=== What the task asks ===
Give back all the data exactly as it was written.

=== Material for this exercise ===
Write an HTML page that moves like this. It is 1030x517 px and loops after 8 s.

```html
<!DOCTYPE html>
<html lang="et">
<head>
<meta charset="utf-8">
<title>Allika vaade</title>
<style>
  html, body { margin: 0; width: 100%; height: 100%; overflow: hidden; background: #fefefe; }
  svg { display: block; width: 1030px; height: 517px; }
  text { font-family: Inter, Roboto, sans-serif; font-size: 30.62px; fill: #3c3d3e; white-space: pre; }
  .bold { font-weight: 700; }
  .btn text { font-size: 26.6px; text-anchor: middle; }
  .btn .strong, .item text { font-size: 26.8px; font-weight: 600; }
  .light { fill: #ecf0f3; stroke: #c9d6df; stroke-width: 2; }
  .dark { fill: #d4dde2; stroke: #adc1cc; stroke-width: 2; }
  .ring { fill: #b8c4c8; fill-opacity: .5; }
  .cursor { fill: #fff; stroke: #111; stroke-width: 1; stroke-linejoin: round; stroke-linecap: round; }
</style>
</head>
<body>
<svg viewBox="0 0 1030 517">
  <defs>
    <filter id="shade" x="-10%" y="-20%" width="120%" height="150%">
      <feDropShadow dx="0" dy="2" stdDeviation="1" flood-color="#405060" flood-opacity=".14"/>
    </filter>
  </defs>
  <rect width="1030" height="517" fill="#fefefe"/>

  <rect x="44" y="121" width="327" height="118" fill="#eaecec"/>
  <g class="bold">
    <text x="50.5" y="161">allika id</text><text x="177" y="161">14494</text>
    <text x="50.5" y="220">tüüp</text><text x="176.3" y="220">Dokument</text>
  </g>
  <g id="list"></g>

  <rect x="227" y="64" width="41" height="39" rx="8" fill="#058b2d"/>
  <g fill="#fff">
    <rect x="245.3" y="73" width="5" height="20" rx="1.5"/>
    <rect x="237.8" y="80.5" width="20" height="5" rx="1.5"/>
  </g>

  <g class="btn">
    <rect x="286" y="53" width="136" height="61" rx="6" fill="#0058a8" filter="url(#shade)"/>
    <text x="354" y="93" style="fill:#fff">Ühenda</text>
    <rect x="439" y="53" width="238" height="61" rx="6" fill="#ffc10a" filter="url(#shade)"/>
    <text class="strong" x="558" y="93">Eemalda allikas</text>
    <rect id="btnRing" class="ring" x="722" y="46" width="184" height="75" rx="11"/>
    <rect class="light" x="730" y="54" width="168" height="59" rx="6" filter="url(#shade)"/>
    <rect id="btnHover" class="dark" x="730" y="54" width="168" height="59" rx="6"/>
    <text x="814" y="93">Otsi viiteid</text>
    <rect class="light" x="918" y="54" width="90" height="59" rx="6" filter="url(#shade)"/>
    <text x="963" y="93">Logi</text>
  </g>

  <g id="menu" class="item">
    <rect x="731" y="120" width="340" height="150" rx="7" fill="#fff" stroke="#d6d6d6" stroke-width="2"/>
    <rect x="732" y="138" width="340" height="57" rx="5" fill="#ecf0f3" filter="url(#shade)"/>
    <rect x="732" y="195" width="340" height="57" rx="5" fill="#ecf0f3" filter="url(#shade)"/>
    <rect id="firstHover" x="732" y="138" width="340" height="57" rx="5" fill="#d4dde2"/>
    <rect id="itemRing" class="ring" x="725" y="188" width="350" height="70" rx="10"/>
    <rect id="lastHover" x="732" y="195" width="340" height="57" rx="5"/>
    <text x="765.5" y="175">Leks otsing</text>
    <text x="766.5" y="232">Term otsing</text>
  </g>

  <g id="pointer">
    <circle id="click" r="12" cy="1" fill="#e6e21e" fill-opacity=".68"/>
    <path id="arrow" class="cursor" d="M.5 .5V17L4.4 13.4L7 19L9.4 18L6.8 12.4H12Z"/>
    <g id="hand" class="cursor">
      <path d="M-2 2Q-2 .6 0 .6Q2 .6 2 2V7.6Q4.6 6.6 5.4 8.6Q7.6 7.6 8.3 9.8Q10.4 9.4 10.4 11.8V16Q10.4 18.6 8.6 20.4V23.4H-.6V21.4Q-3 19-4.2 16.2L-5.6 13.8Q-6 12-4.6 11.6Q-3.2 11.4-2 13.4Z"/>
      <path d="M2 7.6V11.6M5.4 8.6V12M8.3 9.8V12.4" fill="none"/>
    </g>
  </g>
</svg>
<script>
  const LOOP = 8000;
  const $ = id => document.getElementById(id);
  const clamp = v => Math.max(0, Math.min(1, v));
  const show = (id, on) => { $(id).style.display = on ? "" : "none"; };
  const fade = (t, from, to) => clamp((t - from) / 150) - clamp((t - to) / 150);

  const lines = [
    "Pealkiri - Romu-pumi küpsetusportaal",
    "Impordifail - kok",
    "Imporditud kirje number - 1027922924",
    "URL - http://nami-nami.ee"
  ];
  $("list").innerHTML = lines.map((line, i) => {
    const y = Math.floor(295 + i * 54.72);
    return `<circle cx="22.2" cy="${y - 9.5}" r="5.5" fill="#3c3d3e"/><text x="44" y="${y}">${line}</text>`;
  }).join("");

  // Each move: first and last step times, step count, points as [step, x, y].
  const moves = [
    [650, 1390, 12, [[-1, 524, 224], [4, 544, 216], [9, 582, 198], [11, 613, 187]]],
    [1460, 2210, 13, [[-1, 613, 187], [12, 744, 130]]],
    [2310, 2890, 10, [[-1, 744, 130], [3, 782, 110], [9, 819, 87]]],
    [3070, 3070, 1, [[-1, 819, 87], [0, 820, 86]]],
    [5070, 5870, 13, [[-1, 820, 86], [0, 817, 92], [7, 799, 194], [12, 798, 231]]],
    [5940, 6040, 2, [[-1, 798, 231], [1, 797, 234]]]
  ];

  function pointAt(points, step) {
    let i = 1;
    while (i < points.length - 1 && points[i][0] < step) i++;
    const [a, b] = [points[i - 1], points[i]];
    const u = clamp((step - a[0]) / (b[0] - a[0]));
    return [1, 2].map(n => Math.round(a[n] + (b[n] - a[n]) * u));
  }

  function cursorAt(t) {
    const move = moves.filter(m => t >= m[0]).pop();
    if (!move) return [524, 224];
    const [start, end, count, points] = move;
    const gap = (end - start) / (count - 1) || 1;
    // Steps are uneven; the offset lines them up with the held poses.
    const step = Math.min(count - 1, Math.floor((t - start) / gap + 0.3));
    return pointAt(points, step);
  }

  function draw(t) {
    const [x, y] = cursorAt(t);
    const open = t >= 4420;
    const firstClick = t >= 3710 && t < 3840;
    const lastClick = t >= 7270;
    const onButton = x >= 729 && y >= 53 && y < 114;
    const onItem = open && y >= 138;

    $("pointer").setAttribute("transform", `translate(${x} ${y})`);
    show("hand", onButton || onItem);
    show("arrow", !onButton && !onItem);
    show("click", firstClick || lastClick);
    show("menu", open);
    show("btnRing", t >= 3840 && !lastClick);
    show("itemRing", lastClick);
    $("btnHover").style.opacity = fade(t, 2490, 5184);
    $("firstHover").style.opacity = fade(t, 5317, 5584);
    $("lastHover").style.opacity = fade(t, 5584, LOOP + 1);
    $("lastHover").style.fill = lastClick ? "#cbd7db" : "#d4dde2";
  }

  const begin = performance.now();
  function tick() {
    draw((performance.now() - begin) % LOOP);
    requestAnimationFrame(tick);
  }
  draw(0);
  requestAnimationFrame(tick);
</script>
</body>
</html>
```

=== Finished exercise ===
Write an HTML page that moves like this. It is 1030x517 px and loops after 8 s.

```html
<!DOCTYPE html>
<html lang="et">
<head>
<meta charset="utf-8">
<title>Allika vaade</title>
<style>
  html, body { margin: 0; width: 100%; height: 100%; overflow: hidden; background: #fefefe; }
  svg { display: block; width: 1030px; height: 517px; }
  text { font-family: Inter, Roboto, sans-serif; font-size: 30.62px; fill: #3c3d3e; white-space: pre; }
  .bold { font-weight: 700; }
  .btn text { font-size: 26.6px; text-anchor: middle; }
  .btn .strong, .item text { font-size: 26.8px; font-weight: 600; }
  .light { fill: #ecf0f3; stroke: #c9d6df; stroke-width: 2; }
  .dark { fill: #d4dde2; stroke: #adc1cc; stroke-width: 2; }
  .ring { fill: #b8c4c8; fill-opacity: .5; }
  .cursor { fill: #fff; stroke: #111; stroke-width: 1; stroke-linejoin: round; stroke-linecap: round; }
</style>
</head>
<body>
<svg viewBox="0 0 1030 517">
  <defs>
    <filter id="shade" x="-10%" y="-20%" width="120%" height="150%">
      <feDropShadow dx="0" dy="2" stdDeviation="1" flood-color="#405060" flood-opacity=".14"/>
    </filter>
  </defs>
  <rect width="1030" height="517" fill="#fefefe"/>

  <rect x="44" y="121" width="327" height="118" fill="#eaecec"/>
  <g class="bold">
    <text x="50.5" y="161">allika id</text><text x="177" y="161">14494</text>
    <text x="50.5" y="220">tüüp</text><text x="176.3" y="220">Dokument</text>
  </g>
  <g id="list"></g>

  <rect x="227" y="64" width="41" height="39" rx="8" fill="#058b2d"/>
  <g fill="#fff">
    <rect x="245.3" y="73" width="5" height="20" rx="1.5"/>
    <rect x="237.8" y="80.5" width="20" height="5" rx="1.5"/>
  </g>

  <g class="btn">
    <rect x="286" y="53" width="136" height="61" rx="6" fill="#0058a8" filter="url(#shade)"/>
    <text x="354" y="93" style="fill:#fff">Ühenda</text>
    <rect x="439" y="53" width="238" height="61" rx="6" fill="#ffc10a" filter="url(#shade)"/>
    <text class="strong" x="558" y="93">Eemalda allikas</text>
    <rect id="btnRing" class="ring" x="722" y="46" width="184" height="75" rx="11"/>
    <rect class="light" x="730" y="54" width="168" height="59" rx="6" filter="url(#shade)"/>
    <rect id="btnHover" class="dark" x="730" y="54" width="168" height="59" rx="6"/>
    <text x="814" y="93">Otsi viiteid</text>
    <rect class="light" x="918" y="54" width="90" height="59" rx="6" filter="url(#shade)"/>
    <text x="963" y="93">Logi</text>
  </g>

  <g id="menu" class="item">
    <rect x="731" y="120" width="340" height="150" rx="7" fill="#fff" stroke="#d6d6d6" stroke-width="2"/>
    <rect x="732" y="138" width="340" height="57" rx="5" fill="#ecf0f3" filter="url(#shade)"/>
    <rect x="732" y="195" width="340" height="57" rx="5" fill="#ecf0f3" filter="url(#shade)"/>
    <rect id="firstHover" x="732" y="138" width="340" height="57" rx="5" fill="#d4dde2"/>
    <rect id="itemRing" class="ring" x="725" y="188" width="350" height="70" rx="10"/>
    <rect id="lastHover" x="732" y="195" width="340" height="57" rx="5"/>
    <text x="765.5" y="175">Leks otsing</text>
    <text x="766.5" y="232">Term otsing</text>
  </g>

  <g id="pointer">
    <circle id="click" r="12" cy="1" fill="#e6e21e" fill-opacity=".68"/>
    <path id="arrow" class="cursor" d="M.5 .5V17L4.4 13.4L7 19L9.4 18L6.8 12.4H12Z"/>
    <g id="hand" class="cursor">
      <path d="M-2 2Q-2 .6 0 .6Q2 .6 2 2V7.6Q4.6 6.6 5.4 8.6Q7.6 7.6 8.3 9.8Q10.4 9.4 10.4 11.8V16Q10.4 18.6 8.6 20.4V23.4H-.6V21.4Q-3 19-4.2 16.2L-5.6 13.8Q-6 12-4.6 11.6Q-3.2 11.4-2 13.4Z"/>
      <path d="M2 7.6V11.6M5.4 8.6V12M8.3 9.8V12.4" fill="none"/>
    </g>
  </g>
</svg>
<script>
  const LOOP = 8000;
  const $ = id => document.getElementById(id);
  const clamp = v => Math.max(0, Math.min(1, v));
  const show = (id, on) => { $(id).style.display = on ? "" : "none"; };
  const fade = (t, from, to) => clamp((t - from) / 150) - clamp((t - to) / 150);

  const lines = [
    "Pealkiri - Romu-pumi küpsetusportaal",
    "Impordifail - kok",
    "Imporditud kirje number - 1027922924",
    "URL - http://nami-nami.ee"
  ];
  $("list").innerHTML = lines.map((line, i) => {
    const y = Math.floor(295 + i * 54.72);
    return `<circle cx="22.2" cy="${y - 9.5}" r="5.5" fill="#3c3d3e"/><text x="44" y="${y}">${line}</text>`;
  }).join("");

  // Each move: first and last step times, step count, points as [step, x, y].
  const moves = [
    [650, 1390, 12, [[-1, 524, 224], [4, 544, 216], [9, 582, 198], [11, 613, 187]]],
    [1460, 2210, 13, [[-1, 613, 187], [12, 744, 130]]],
    [2310, 2890, 10, [[-1, 744, 130], [3, 782, 110], [9, 819, 87]]],
    [3070, 3070, 1, [[-1, 819, 87], [0, 820, 86]]],
    [5070, 5870, 13, [[-1, 820, 86], [0, 817, 92], [7, 799, 194], [12, 798, 231]]],
    [5940, 6040, 2, [[-1, 798, 231], [1, 797, 234]]]
  ];

  function pointAt(points, step) {
    let i = 1;
    while (i < points.length - 1 && points[i][0] < step) i++;
    const [a, b] = [points[i - 1], points[i]];
    const u = clamp((step - a[0]) / (b[0] - a[0]));
    return [1, 2].map(n => Math.round(a[n] + (b[n] - a[n]) * u));
  }

  function cursorAt(t) {
    const move = moves.filter(m => t >= m[0]).pop();
    if (!move) return [524, 224];
    const [start, end, count, points] = move;
    const gap = (end - start) / (count - 1) || 1;
    // Steps are uneven; the offset lines them up with the held poses.
    const step = Math.min(count - 1, Math.floor((t - start) / gap + 0.3));
    return pointAt(points, step);
  }

  function draw(t) {
    const [x, y] = cursorAt(t);
    const open = t >= 4420;
    const firstClick = t >= 3710 && t < 3840;
    const lastClick = t >= 7270;
    const onButton = x >= 729 && y >= 53 && y < 114;
    const onItem = open && y >= 138;

    $("pointer").setAttribute("transform", `translate(${x} ${y})`);
    show("hand", onButton || onItem);
    show("arrow", !onButton && !onItem);
    show("click", firstClick || lastClick);
    show("menu", open);
    show("btnRing", t >= 3840 && !lastClick);
    show("itemRing", lastClick);
    $("btnHover").style.opacity = fade(t, 2490, 5184);
    $("firstHover").style.opacity = fade(t, 5317, 5584);
    $("lastHover").style.opacity = fade(t, 5584, LOOP + 1);
    $("lastHover").style.fill = lastClick ? "#cbd7db" : "#d4dde2";
  }

  const begin = performance.now();
  function tick() {
    draw((performance.now() - begin) % LOOP);
    requestAnimationFrame(tick);
  }
  draw(0);
  requestAnimationFrame(tick);
</script>
</body>
</html>
```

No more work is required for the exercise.